Barclay Terrace is a 36 unit concrete condominium in Vancouver’s West End which was just approved for a land assembly sale as determined by BC Judge, Justice Warren B. Milman. This decision comes despite ongoing resistance from two owners.
The building is owned almost entirely by Barclay Thurlow Property Inc. and Shepstone Investments Inc., Westbank and Bosa companies respectively. These two majority owners have 34 units in the building and have been slowly buying out owners since 2015 with the goal of winding up the strata and selling the land for redevelopment. Under Bill 40, a strata only requires an 80% percent vote in favour of a wind up and these two developers currently own 94% of the building. We previously wrote an article about Bill 40 and that you can read about here.
While negotiations with the two minority owners occurred in 2015 and 2016, both ultimately declined offers citing the price was too low. The units, which were assessed at $672,000 and $793,000 in 2017 turned down offers between $2 million and $3.5 million.

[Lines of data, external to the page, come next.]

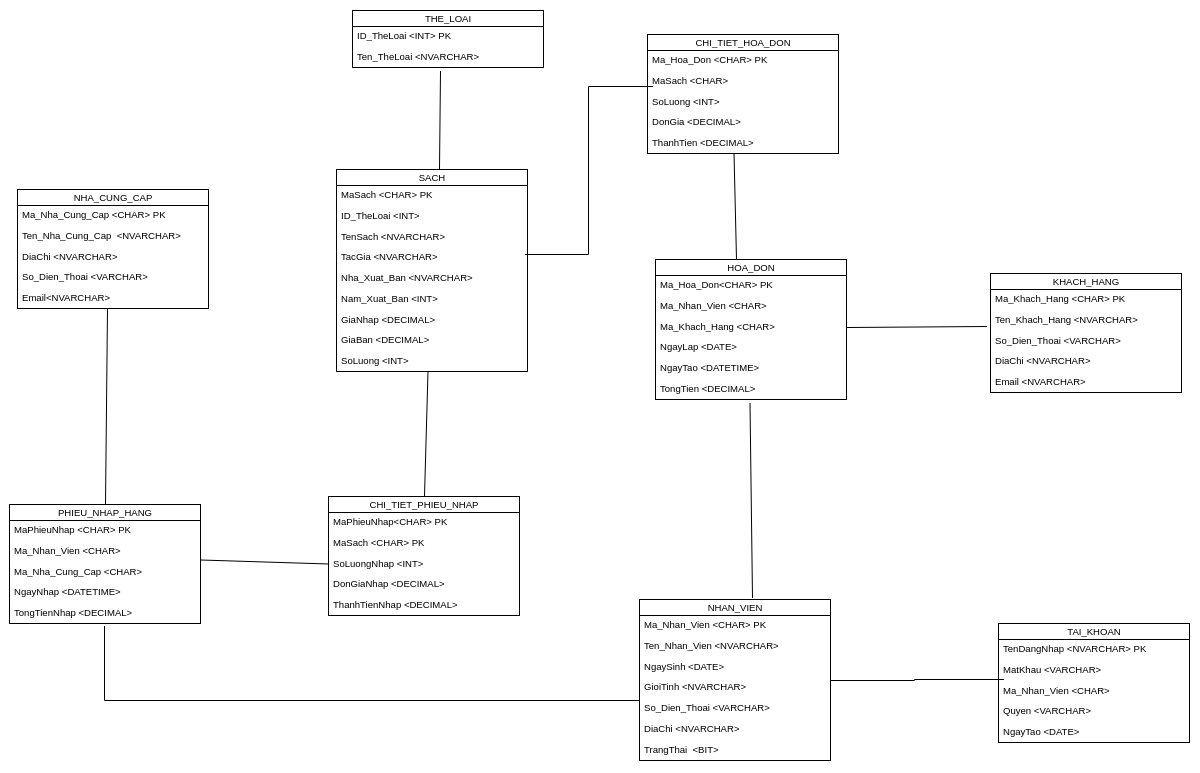
<!DOCTYPE html>
<html lang="vi">
<head>
<meta charset="utf-8">
<title>Database diagram</title>
<style>
:root { --paper: #fff; --ink: #000; --row: 20.75px; }
* { box-sizing: border-box; margin: 0; padding: 0; }
html, body { width: 1200px; height: 773px; overflow: hidden; background: var(--paper); }
.diagram { position: relative; width: 1200px; height: 773px; overflow: hidden; color: var(--ink); font: 9.57px "Liberation Sans", Arial, sans-serif; }
.links { position: absolute; inset: 0; fill: none; stroke: var(--ink); stroke-width: 1; }
.entity { position: absolute; display: flex; flex-direction: column; width: 192px; border: 1px solid var(--ink); }
.entity h2 { height: 16px; border-bottom: 1px solid var(--ink); font: inherit; line-height: 15px; text-align: center; }
.entity ul { margin: -1px 0 -0.5px; padding-left: 4px; list-style: none; }
.entity li { height: var(--row); line-height: var(--row); white-space: pre; }
.the-loai { left: 352px; top: 10px; }
.chi-tiet-hoa-don { left: 647px; top: 34px; }
.sach { left: 336px; top: 169px; }
.nha-cung-cap { left: 17px; top: 189px; }
.hoa-don { left: 655px; top: 259px; }
.khach-hang { left: 990px; top: 273px; }
.phieu-nhap-hang { left: 9px; top: 504px; }
.chi-tiet-phieu-nhap { left: 328px; top: 496px; }
.nhan-vien { left: 639px; top: 599px; }
.tai-khoan { left: 998px; top: 623px; }
</style>
</head>
<body>
<main class="diagram">
  <section class="entity the-loai">
    <h2>THE_LOAI</h2>
    <ul>
      <li>ID_TheLoai &lt;INT&gt; PK</li>
      <li>Ten_TheLoai &lt;NVARCHAR&gt;</li>
    </ul>
  </section>
  <section class="entity chi-tiet-hoa-don">
    <h2>CHI_TIET_HOA_DON</h2>
    <ul>
      <li>Ma_Hoa_Don &lt;CHAR&gt; PK</li>
      <li>MaSach &lt;CHAR&gt;</li>
      <li>SoLuong &lt;INT&gt;</li>
      <li>DonGia &lt;DECIMAL&gt;</li>
      <li>ThanhTien &lt;DECIMAL&gt;</li>
    </ul>
  </section>
  <section class="entity sach">
    <h2>SACH</h2>
    <ul>
      <li>MaSach &lt;CHAR&gt; PK</li>
      <li>ID_TheLoai &lt;INT&gt;</li>
      <li>TenSach &lt;NVARCHAR&gt;</li>
      <li>TacGia &lt;NVARCHAR&gt;</li>
      <li>Nha_Xuat_Ban &lt;NVARCHAR&gt;</li>
      <li>Nam_Xuat_Ban &lt;INT&gt;</li>
      <li>GiaNhap &lt;DECIMAL&gt;</li>
      <li>GiaBan &lt;DECIMAL&gt;</li>
      <li>SoLuong &lt;INT&gt;</li>
    </ul>
  </section>
  <section class="entity nha-cung-cap">
    <h2>NHA_CUNG_CAP</h2>
    <ul>
      <li>Ma_Nha_Cung_Cap &lt;CHAR&gt; PK</li>
      <li>Ten_Nha_Cung_Cap  &lt;NVARCHAR&gt;</li>
      <li>DiaChi &lt;NVARCHAR&gt;</li>
      <li>So_Dien_Thoai &lt;VARCHAR&gt;</li>
      <li>Email&lt;NVARCHAR&gt;</li>
    </ul>
  </section>
  <section class="entity hoa-don">
    <h2>HOA_DON</h2>
    <ul>
      <li>Ma_Hoa_Don&lt;CHAR&gt; PK</li>
      <li>Ma_Nhan_Vien &lt;CHAR&gt;</li>
      <li>Ma_Khach_Hang &lt;CHAR&gt;</li>
      <li>NgayLap &lt;DATE&gt;</li>
      <li>NgayTao &lt;DATETIME&gt;</li>
      <li>TongTien &lt;DECIMAL&gt;</li>
    </ul>
  </section>
  <section class="entity khach-hang">
    <h2>KHACH_HANG</h2>
    <ul>
      <li>Ma_Khach_Hang &lt;CHAR&gt; PK</li>
      <li>Ten_Khach_Hang &lt;NVARCHAR&gt;</li>
      <li>So_Dien_Thoai &lt;VARCHAR&gt;</li>
      <li>DiaChi &lt;NVARCHAR&gt;</li>
      <li>Email &lt;NVARCHAR&gt;</li>
    </ul>
  </section>
  <section class="entity phieu-nhap-hang">
    <h2>PHIEU_NHAP_HANG</h2>
    <ul>
      <li>MaPhieuNhap &lt;CHAR&gt; PK</li>
      <li>Ma_Nhan_Vien &lt;CHAR&gt;</li>
      <li>Ma_Nha_Cung_Cap &lt;CHAR&gt;</li>
      <li>NgayNhap &lt;DATETIME&gt;</li>
      <li>TongTienNhap &lt;DECIMAL&gt;</li>
    </ul>
  </section>
  <section class="entity chi-tiet-phieu-nhap">
    <h2>CHI_TIET_PHIEU_NHAP</h2>
    <ul>
      <li>MaPhieuNhap&lt;CHAR&gt; PK</li>
      <li>MaSach &lt;CHAR&gt; PK</li>
      <li>SoLuongNhap &lt;INT&gt;</li>
      <li>DonGiaNhap &lt;DECIMAL&gt;</li>
      <li>ThanhTienNhap &lt;DECIMAL&gt;</li>
    </ul>
  </section>
  <section class="entity nhan-vien">
    <h2>NHAN_VIEN</h2>
    <ul>
      <li>Ma_Nhan_Vien &lt;CHAR&gt; PK</li>
      <li>Ten_Nhan_Vien &lt;NVARCHAR&gt;</li>
      <li>NgaySinh &lt;DATE&gt;</li>
      <li>GioiTinh &lt;NVARCHAR&gt;</li>
      <li>So_Dien_Thoai &lt;VARCHAR&gt;</li>
      <li>DiaChi &lt;NVARCHAR&gt;</li>
      <li>TrangThai  &lt;BIT&gt;</li>
    </ul>
  </section>
  <section class="entity tai-khoan">
    <h2>TAI_KHOAN</h2>
    <ul>
      <li>TenDangNhap &lt;NVARCHAR&gt; PK</li>
      <li>MatKhau &lt;VARCHAR&gt;</li>
      <li>Ma_Nhan_Vien &lt;CHAR&gt;</li>
      <li>Quyen &lt;VARCHAR&gt;</li>
      <li>NgayTao &lt;DATE&gt;</li>
    </ul>
  </section>
  <svg class="links" width="1200" height="773" viewBox="0 0 1200 773" aria-hidden="true">
    <line x1="440.5" y1="71" x2="439.5" y2="169"/>
    <polyline points="525,254.5 588.5,254.5 588.5,86.5 653,86.5"/>
    <line x1="734" y1="153" x2="736.5" y2="259"/>
    <line x1="847" y1="327.5" x2="987" y2="326.5"/>
    <line x1="750" y1="403" x2="752.5" y2="598"/>
    <line x1="107.5" y1="309" x2="105.5" y2="504"/>
    <line x1="428" y1="371" x2="424.5" y2="496"/>
    <line x1="201" y1="560" x2="329" y2="564"/>
    <polyline points="104.5,626 104.5,700.5 640,700.5"/>
    <polyline points="831,680.5 914.5,680.5 914.5,679.5 1004,679.5"/>
  </svg>
</main>
</body>
</html>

Throughout the legal proceedings, the two minority owners claimed they had been holding out on the sale of their condos because the sale prices were too low and that they were not adequately informed during the sale process of the land assembly.
Milman, however in his decision on March 13, 2018, wrote, “The minority owners were not taken by surprise by what occurred. They were able to see the writing on the wall by late 2015 or early 2016, when the majority owners sought and then acquired a controlling block in pursuit of their patent agenda to redevelop the property. At that point, a dissolution and sale of Barclay Terrace was all but inevitable.”
Milman reject the owners’ notions that the price was unfair or prejudiced against them. He continues, explaining that the minority owners will receive “enormous premiums” above their 2017 assessed values thanks to the efforts of the majority owners. Milman also states that the minority owners were as well informed as well as they could be given that the majority owners were not able to disclose all the details of the of the sale agreement due to confidentiality clauses.
With the application to wind down the strata approved, the minority owners will now be forced to move out and find other housing.
This is not an uncommon experience for many owners in Vancouver and the GVRD. Under Bill 40, many developers have used this method of buying units one by one until they hold majority. They can then successfully wind down a strata as soon as they obtain 80% of the ownership. While many owners are able to negotiate higher sale prices for their units going this route, for owners wishing to stay, this does little to incentivize them.
While the two minority owners at Barclay Terrace received sale prices well above their assessed values, this will not be case for all owners. In East Vancouver, owners on the strip along Broadway between Nanaimo and Rupert are being promised millions of dollars above their assessed value if they sell their homes as part of a land assembly. Realtors are projecting that some owners could receive $2 million more than what their land is worth by marketing the lots to foreign developers unfamiliar with Vancouver’s zoning bylaws.
The problem with this particular example is that the area is zoned for affordable rental housing or ownership condominiums priced 20% below current market value. Homes like the ones along the Broadway strip in Vancouver’s East Side are being assessed for around $1.5 million dollars. However, they are being listed at prices that would otherwise be found in affluent areas of Vancouver’s West Side where the assessments are almost $2 million more.
It would be impossible to build affordable housing for those prices. The only way a developer could benefit from purchasing these lots is if they are able to hold onto the land after purchase in anticipation of zoning changes which are not guaranteed to take place. The realtors and owners are relying on the ignorance of foreign investors to be successful in their pursuit of a successful land assembly, directly contributing to Vancouver’s housing crisis. For the owners along Broadway, they are holding out for prices that they are unlikely to receive.